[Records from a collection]
◇ ◇ ◇ ◇ ◇ ◇ ◇

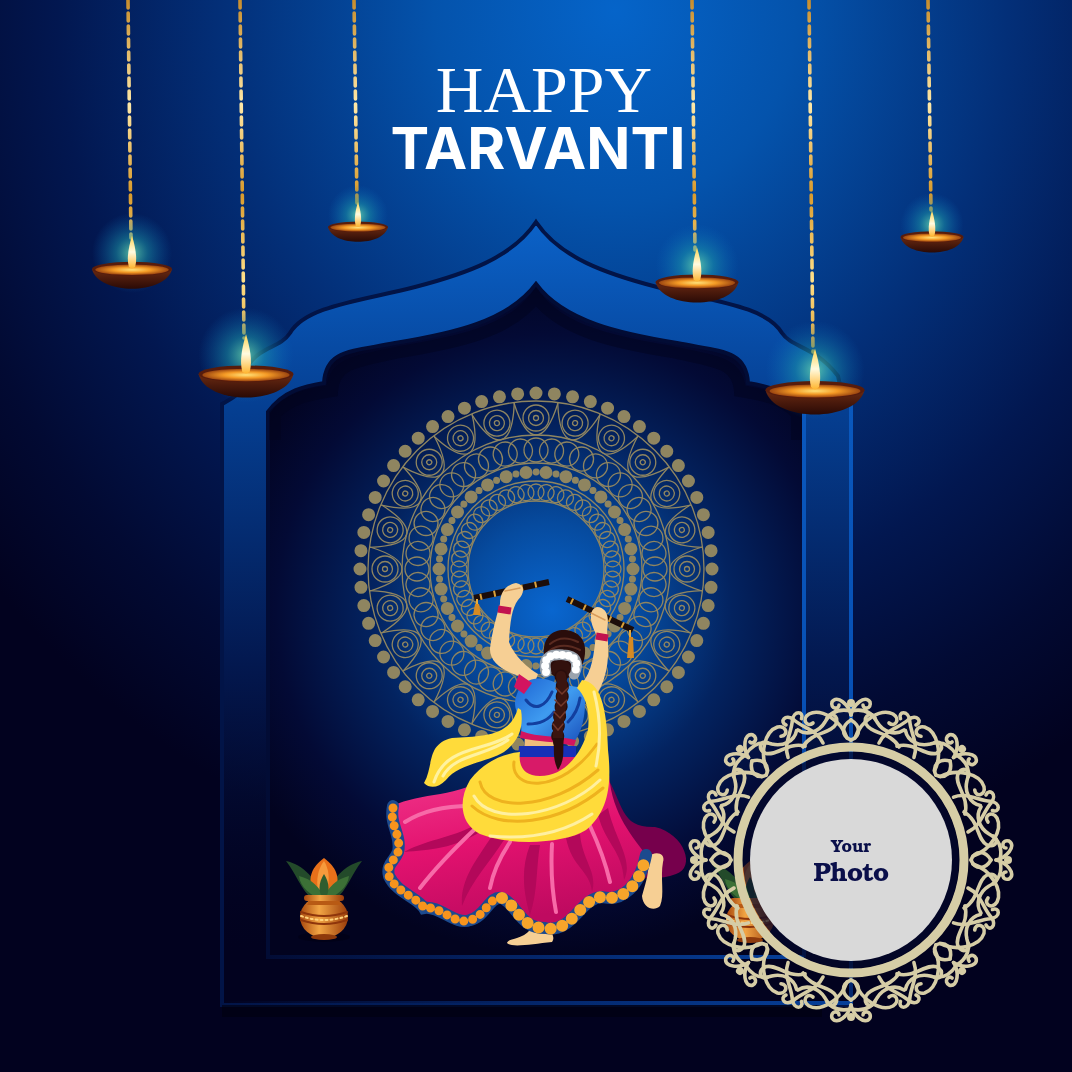
<!DOCTYPE html>
<html lang="en">
<head>
<meta charset="utf-8">
<title>Happy Tarvanti</title>
<style>
:root{--night:#02021f;--royal:#0564c9;--gold:#8f8560;--cream:#d6cda6;--photo:#d9d9d9;--ink:#0a0f4a;--skin:#f6cf94;--pink:#e3126f;--plum:#76004c;--yellow:#ffdb3a;--hair:#2a0d0b}
*{box-sizing:border-box;margin:0;padding:0}
html,body{width:1072px;height:1072px;overflow:hidden}
.card{position:relative;width:1072px;height:1072px;overflow:hidden;background:radial-gradient(ellipse 820px 880px at 615px 10px,var(--royal) 0,#0453ac 22%,#032f78 48%,#021750 68%,#020a33 85%,var(--night) 100%)}
.art{position:absolute;left:0;top:0;width:1072px;height:1072px}
.greeting{position:absolute;left:0;top:0;width:1072px;color:#fff;text-align:center;font-weight:400}
.greeting span{position:absolute;white-space:nowrap;line-height:1}
.happy{left:344px;width:400px;top:57px;font:400 66px "Liberation Serif",serif}
.festival{left:337px;width:402px;top:119px;font:700 58px Inter,sans-serif}
.photo{position:absolute;left:750px;top:759px;width:202px;height:202px;border-radius:50%;background:var(--photo);color:var(--ink);display:flex;flex-direction:column;align-items:center;justify-content:center;font-family:"TeX Gyre Bonum",serif;font-weight:700}
.photo .small{font-size:17px;line-height:20px}
.photo .large{font-size:26px;line-height:30px;letter-spacing:-.7px}
.line{fill:none;stroke:var(--gold);stroke-width:1.3}
.dots{fill:none;stroke:var(--gold);stroke-linecap:round}
.lace{fill:none;stroke:var(--cream);stroke-width:3.6;stroke-linecap:round}
.chain{stroke:url(#chainGold);stroke-width:3.6;stroke-dasharray:8 5;stroke-linecap:round}
.fold{fill:none;stroke-linecap:round}
</style>
</head>
<body>
<main class="card">
<svg class="art" viewBox="0 0 1072 1072" aria-hidden="true">
<defs>
<linearGradient id="frameBlue" gradientUnits="userSpaceOnUse" x1="0" y1="222" x2="0" y2="960"><stop stop-color="#0b62c8"/><stop offset=".25" stop-color="#053f92"/><stop offset=".6" stop-color="#03184f"/><stop offset="1" stop-color="#02021f" stop-opacity="0"/></linearGradient>
<linearGradient id="edgeBlue" gradientUnits="userSpaceOnUse" x1="0" y1="400" x2="0" y2="1005"><stop stop-color="#0a58bd"/><stop offset=".5" stop-color="#0750b4"/><stop offset="1" stop-color="#04266a"/></linearGradient>
<linearGradient id="floorBlue"><stop stop-color="#04266a" stop-opacity="0"/><stop offset=".5" stop-color="#04266a"/><stop offset="1" stop-color="#06409a"/></linearGradient>
<radialGradient id="niche" gradientUnits="userSpaceOnUse" cx="552" cy="610" r="345"><stop stop-color="#0966cf"/><stop offset=".25" stop-color="#064b9f"/><stop offset=".52" stop-color="#032360"/><stop offset=".8" stop-color="#030a35"/><stop offset="1" stop-color="#02031f"/></radialGradient>
<linearGradient id="chainGold" gradientUnits="userSpaceOnUse" x1="0" y1="0" x2="0" y2="350"><stop stop-color="#c88d2c"/><stop offset=".3" stop-color="#ffe9a8"/><stop offset=".55" stop-color="#d99a2b"/><stop offset=".8" stop-color="#ffe08a"/><stop offset="1" stop-color="#e0a02e"/></linearGradient>
<radialGradient id="glow"><stop stop-color="#6fe0b0" stop-opacity=".8"/><stop offset=".4" stop-color="#1d9cae" stop-opacity=".5"/><stop offset="1" stop-color="#0b6cc0" stop-opacity="0"/></radialGradient>
<linearGradient id="clay" x2="0" y2="1"><stop stop-color="#6b2a12"/><stop offset="1" stop-color="#2a0a06"/></linearGradient>
<radialGradient id="oil"><stop stop-color="#ffe27a"/><stop offset=".5" stop-color="#f49a25"/><stop offset="1" stop-color="#9b4510"/></radialGradient>
<linearGradient id="flame" x2="0" y2="1"><stop stop-color="#ffd34d"/><stop offset=".5" stop-color="#fffbe0"/><stop offset="1" stop-color="#ffb52e"/></linearGradient>
<linearGradient id="brass"><stop stop-color="#a8480e"/><stop offset=".4" stop-color="#f2a544"/><stop offset="1" stop-color="#9a3c0a"/></linearGradient>
<linearGradient id="skirtPink" x2=".3" y2="1"><stop stop-color="#f0368a"/><stop offset=".5" stop-color="#e3126f"/><stop offset="1" stop-color="#bf0a60"/></linearGradient>
<linearGradient id="blouse" x2="1" y2="1"><stop stop-color="#1c63d2"/><stop offset=".5" stop-color="#3f9bf0"/><stop offset="1" stop-color="#1a50bb"/></linearGradient>
<g id="diya">
<circle cy="-20" r="50" fill="url(#glow)"/>
<path d="M-50 0C-42 33 42 33 50 0Z" fill="url(#clay)"/>
<ellipse rx="50" ry="9" fill="#571c0c"/><ellipse cy="1" rx="46" ry="6.5" fill="url(#oil)"/>
<path d="M0-42C4-28 7-14 4-3Q0 2-4-3C-7-14-4-28 0-42Z" fill="url(#flame)"/>
</g>
<g id="medallion" class="line">
<circle cy="-151" r="13"/><circle cy="-151" r="7.5"/><circle cy="-151" r="2.5"/>
<path d="M-22-166C-17-150-10-134 0-134S17-150 22-166"/>
</g>
<g id="loops" class="line"><circle cy="-119" r="12"/><circle cy="-77" r="8"/></g>
<g id="mandalaSector">
<use href="#medallion"/><use href="#medallion" transform="rotate(15)"/><use href="#medallion" transform="rotate(30)"/>
<use href="#loops"/><use href="#loops" transform="rotate(7.5)"/><use href="#loops" transform="rotate(15)"/><use href="#loops" transform="rotate(22.5)"/><use href="#loops" transform="rotate(30)"/><use href="#loops" transform="rotate(37.5)"/>
</g>
<g id="laceHalf" class="lace">
<path d="M0-149C14-152 22-146 26-138C32-128 44-124 53-130"/>
<path d="M4-122C10-140 30-152 42-146C50-141 44-132 38-137"/>
<path d="M48-113C40-128 20-126 15-136C12-145 21-149 24-142"/>
<path d="M0-145C2-155 14-166 19-158C21-151 12-150 12-155"/>
<path d="M28-117C34-130 48-132 57-140C66-147 72-138 65-135"/>
<path d="M0-120C10-124 10-134 0-140"/>
</g>
<g id="laceSector"><use href="#laceHalf"/><use href="#laceHalf" transform="scale(-1 1)"/><circle cy="-157" r="4" fill="#d6cda6"/></g>
<g id="kalash">
<ellipse cy="36" rx="26" ry="5" fill="#010114" opacity=".6"/>
<path d="M-10 0C-24-12-28-28-38-40C-20-36-8-22 0-2C8-22 20-36 38-40C28-28 24-12 10 0Z" fill="#234a2a"/>
<path d="M0-43C12-34 17-24 11-8H-11C-17-24-12-34 0-43Z" fill="#e8701a"/>
<path d="M0-40C5-32 6-22 3-10H-6C-8-22-6-32 0-40Z" fill="#f69a3c"/>
<path d="M0 0C-13-5-24-14-25-25C-12-22-4-13 0-4C4-13 12-22 25-25C24-14 13-5 0 0Z" fill="#3c7036"/>
<path d="M0 0Q-9-13 0-27Q9-13 0 0Z" fill="#2f5d2f"/>
<ellipse cy="16" rx="24" ry="21" fill="url(#brass)"/>
<path d="M-14-3H14L17 4H-17Z" fill="#b85a14"/><rect x="-20" y="-6" width="40" height="6" rx="3" fill="url(#brass)"/>
<path d="M-23 11Q0 19 23 11M-23 19Q0 27 23 19" class="fold" stroke="#8e350b" stroke-width="2"/>
<path d="M-23 15Q0 23 23 15" class="fold" stroke="#ffd27a" stroke-width="2" stroke-dasharray="2 3"/>
<ellipse cy="36" rx="13" ry="3" fill="#8e3a0c"/>
</g>
</defs>

<g id="archway">
<path d="M222 1005V404C236 396 248 392 249 364C262 346 280 348 290 333C306 306 360 301 415 287C465 274 512 258 536 222C560 258 607 274 657 287C712 301 766 306 782 333C792 348 815 346 838 376C840 390 846 398 851 404V1005Z" fill="url(#frameBlue)" stroke="#021447" stroke-width="4"/>
<path d="M268 957V412C284 390 306 386 324 383C326 350 350 352 395 343C450 334 508 322 536 284C564 322 622 334 677 343C722 352 746 350 748 383C766 386 788 390 804 412V957Z" fill="url(#niche)" stroke="#020c35" stroke-width="4"/>
<path d="M275 440V414C290 398 312 394 332 391C334 362 356 362 400 352C455 343 510 332 536 297C562 332 617 343 672 352C716 362 738 362 740 391C760 394 782 398 797 414V440" fill="none" stroke="#02041f" stroke-width="12" opacity=".5"/>
<path d="M804 412V957M851 404V1003" fill="none" stroke="url(#edgeBlue)" stroke-width="4"/>
<rect x="268" y="955" width="536" height="4" fill="url(#floorBlue)"/>
<rect x="222" y="1001" width="631" height="4" fill="url(#floorBlue)"/>
<rect x="222" y="1005" width="600" height="12" fill="#01010f" opacity=".6"/>
</g>

<g id="mandala" transform="translate(536 569)">
<circle class="dots" r="176" pathLength="60" stroke-width="13" stroke-dasharray="0 1"/>
<circle class="line" r="168"/><circle class="line" r="134"/><circle class="line" r="106"/><circle class="line" r="88"/><circle class="line" r="68"/>
<circle class="dots" r="97" pathLength="30" stroke-width="13" stroke-dasharray="0 1"/>
<circle class="dots" r="97" pathLength="30" stroke-width="7" stroke-dasharray="0 1" transform="rotate(6)"/>
<use href="#mandalaSector"/><use href="#mandalaSector" transform="rotate(45)"/><use href="#mandalaSector" transform="rotate(90)"/><use href="#mandalaSector" transform="rotate(135)"/><use href="#mandalaSector" transform="rotate(180)"/><use href="#mandalaSector" transform="rotate(225)"/><use href="#mandalaSector" transform="rotate(270)"/><use href="#mandalaSector" transform="rotate(315)"/>
</g>

<use href="#kalash" transform="translate(324 901)"/>
<use href="#kalash" transform="translate(750 904)"/>

<g id="dancer">
<path d="M606 775C624 805 620 828 655 827C685 834 696 868 676 874C650 884 620 872 590 874Z" fill="#76004c"/>
<path d="M648 857C655 850 666 853 663 862C660 878 665 895 660 906C654 912 643 908 642 896C646 882 650 870 648 857Z" fill="#f6cf94"/>
<path d="M530 930C522 940 508 938 507 943C512 948 532 944 552 942C556 936 550 932 548 926Z" fill="#f6cf94"/>
<path id="skirt" d="M490 775C460 798 420 792 393 806C389 825 402 835 398 852C394 862 386 864 389 876C396 892 418 898 424 908C440 905 455 926 470 920C485 917 490 895 502 898C518 906 520 928 545 928C572 934 580 898 602 897C622 902 640 886 646 855C634 838 612 815 609 775Z" fill="url(#skirtPink)"/>
<path d="M480 822C455 838 430 838 404 852C430 850 455 848 480 832ZM492 836C475 862 460 880 462 906C472 880 490 862 504 840ZM530 845C520 870 524 895 530 915C538 890 536 868 540 845ZM566 838C572 868 590 870 592 892C598 872 582 860 580 834ZM598 815C606 845 622 850 624 880C634 860 615 840 608 808Z" fill="#b3085a"/>
<path d="M470 806Q430 806 405 822M476 828Q440 862 420 888M510 842Q494 866 490 888M552 844Q550 880 556 912M590 826Q604 856 610 882" class="fold" stroke="#f76aa8" stroke-width="4"/>
<path d="M393 806C389 825 402 835 398 852C394 862 386 864 389 876C396 892 418 898 424 908C440 905 455 926 470 920C485 917 490 895 502 898C518 906 520 928 545 928C572 934 580 898 602 897C622 902 640 886 646 855" class="fold" stroke="#1c4a8e" stroke-width="12"/>
<path d="M393 808C389 825 402 835 398 852C394 862 386 864 389 876C396 892 418 898 424 908C440 905 455 926 470 920C485 917 490 895 502 898" class="fold" stroke="#f7941d" stroke-width="9" stroke-dasharray="0 9"/>
<path d="M502 898C518 906 520 928 545 928C572 934 580 898 602 897C622 902 640 886 646 855" class="fold" stroke="#f7a52a" stroke-width="12" stroke-dasharray="0 12"/>

<g id="dandiyas">
<path d="M474 598L549 582M567 599L633 630" stroke="#1c0d0a" stroke-width="6"/>
<path d="M480 597L543 583M571 601L629 628" stroke="#d9a03b" stroke-width="6" stroke-dasharray="2 12"/>
<path d="M477 599V606M630 630V638" stroke="#e9ad3c" stroke-width="2"/>
<path d="M475 604H479L481 615H473ZM629 637H633L634 658H627Z" fill="#d58a24"/>
</g>
<path d="M520 676C504 672 489 662 490 648C492 632 496 618 500 604C500 592 506 585 516 583C525 585 525 593 518 600C512 608 510 622 509 642C514 656 528 668 538 674L532 690Z" fill="#f6cf94"/>
<path d="M582 683C592 672 594 654 596 634C590 622 588 610 597 607C609 608 609 620 607 632C610 652 608 676 598 692L586 700Z" fill="#f6cf94"/>
<path d="M498 609L511 611M596 636L608 638" stroke="#c2124f" stroke-width="7"/>
<path d="M505 591L520 588M591 613L605 620" class="fold" stroke="#d99c5b" stroke-width="1.5"/>
<path d="M525 734H556V752H524Z" fill="#f0bd7c"/>
<path d="M517 694C522 678 540 674 558 684L584 688C587 706 584 730 574 742C555 736 536 738 521 734C524 718 510 710 517 694Z" fill="url(#blouse)"/>
<path d="M526 700C535 712 546 706 552 692M528 724Q546 724 554 712M568 722Q578 712 580 698" class="fold" stroke="#123f9f" stroke-width="3"/>
<path d="M519 674L532 683L524 694L514 687ZM521 731C540 738 555 735 576 740L574 746C555 741 538 742 520 738Z" fill="#d3145f"/>
<path d="M519 746H576V758H518Z" fill="#1730b8"/><path d="M518 757H578L570 785H512Z" fill="#d81a68"/>
<g id="scarf">
<path d="M518 708C510 738 480 736 452 738C426 744 434 766 424 783C430 789 438 788 446 780C458 764 488 762 504 752C518 742 524 728 521 710Z" fill="#ffdb3a"/>
<path d="M512 734C488 752 446 744 434 782M508 740C486 756 455 754 443 776" class="fold" stroke="#fff2a0" stroke-width="3"/>
<path d="M582 680C600 682 607 706 608 750C612 785 608 812 586 830C564 844 510 846 480 834C460 824 458 800 470 780C482 764 500 754 520 752C518 766 524 776 540 776C566 776 582 752 588 730C590 712 586 696 577 688Z" fill="#ffdb3a"/>
<path d="M480 782C486 812 550 812 598 770M472 806C500 832 560 824 603 788M514 762C510 790 560 796 597 744" class="fold" stroke="#eeb21e" stroke-width="3"/>
<path d="M474 796C490 826 560 818 600 780M594 692Q604 730 596 766M490 836Q550 842 592 814" class="fold" stroke="#fff0a0" stroke-width="3"/>
</g>
<path d="M544 656C542 636 554 629 566 630C582 632 588 644 584 660C580 674 570 680 560 678C550 676 545 668 544 656Z" fill="#2a0d0b"/>
<path d="M550 644Q562 634 578 642M549 651Q562 641 580 650" class="fold" stroke="#5a2a20" stroke-width="2"/>
<path d="M546 672C542 656 552 654 563 655C575 655 580 662 574 674" class="fold" stroke="#9aa3ad" stroke-width="11"/>
<path d="M546 672C542 656 552 654 563 655C575 655 580 662 574 674" class="fold" stroke="#fff" stroke-width="8" stroke-dasharray="0 6"/>
<ellipse cx="561" cy="669" rx="10" ry="9" fill="#32110d"/>
<path d="M561 676C566 700 556 720 558 742" class="fold" stroke="#2a0d0b" stroke-width="13" stroke-dasharray="1 9"/>
<path d="M561 676C566 700 556 720 558 742" class="fold" stroke="#3b1510" stroke-width="10"/>
<path d="M556 688L562 694L568 688M555 700L561 706L567 700M554 712L560 718L565 712M553 724L558 730L563 724" class="fold" stroke="#74392b" stroke-width="1.5"/>
<path d="M553 738H564C562 750 566 758 558 770C552 758 555 750 553 738Z" fill="#2a0d0b"/>
</g>

<g id="hangingLamps">
<path class="chain" d="M128 0L131 238"/><path class="chain" d="M240 0L244 338" stroke-width="4.4"/><path class="chain" d="M354 0L357 203"/><path class="chain" d="M692 0L695 250"/><path class="chain" d="M809 0L813 352"/><path class="chain" d="M928 0L931 210"/>
<use href="#diya" transform="translate(132 269) scale(.8)"/>
<use href="#diya" transform="translate(246 374) scale(.95)"/>
<use href="#diya" transform="translate(358 227) scale(.6)"/>
<use href="#diya" transform="translate(697 282) scale(.83)"/>
<use href="#diya" transform="translate(815 390) scale(.99)"/>
<use href="#diya" transform="translate(932 237) scale(.63)"/>
</g>

<g id="photoFrame" transform="translate(851 860)">
<use href="#laceSector"/><use href="#laceSector" transform="rotate(45)"/><use href="#laceSector" transform="rotate(90)"/><use href="#laceSector" transform="rotate(135)"/><use href="#laceSector" transform="rotate(180)"/><use href="#laceSector" transform="rotate(225)"/><use href="#laceSector" transform="rotate(270)"/><use href="#laceSector" transform="rotate(315)"/>
<circle r="113" fill="none" stroke="#d6cda6" stroke-width="9"/>
<circle r="104" fill="none" stroke="#03082c" stroke-width="8" opacity=".7"/>
</g>
</svg>

<h1 class="greeting"><span class="happy">HAPPY</span> <span class="festival">TARVANTI</span></h1>
<div class="photo" role="img" aria-label="Your photo goes here"><span class="small">Your</span><span class="large">Photo</span></div>
</main>
</body>
</html>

◇ ◇ ◇ ◇ ◇ ◇ ◇

§ Task
Search the entries for "serif" and copy out each line that has it.

§ Answer box
.happy{left:344px;width:400px;top:57px;font:400 66px "Liberation Serif",serif}
.festival{left:337px;width:402px;top:119px;font:700 58px Inter,sans-serif}
.photo{position:absolute;left:750px;top:759px;width:202px;height:202px;border-radius:50%;background:var(--photo);color:var(--ink);display:flex;flex-direction:column;align-items:center;justify-content:center;font-family:"TeX Gyre Bonum",serif;font-weight:700}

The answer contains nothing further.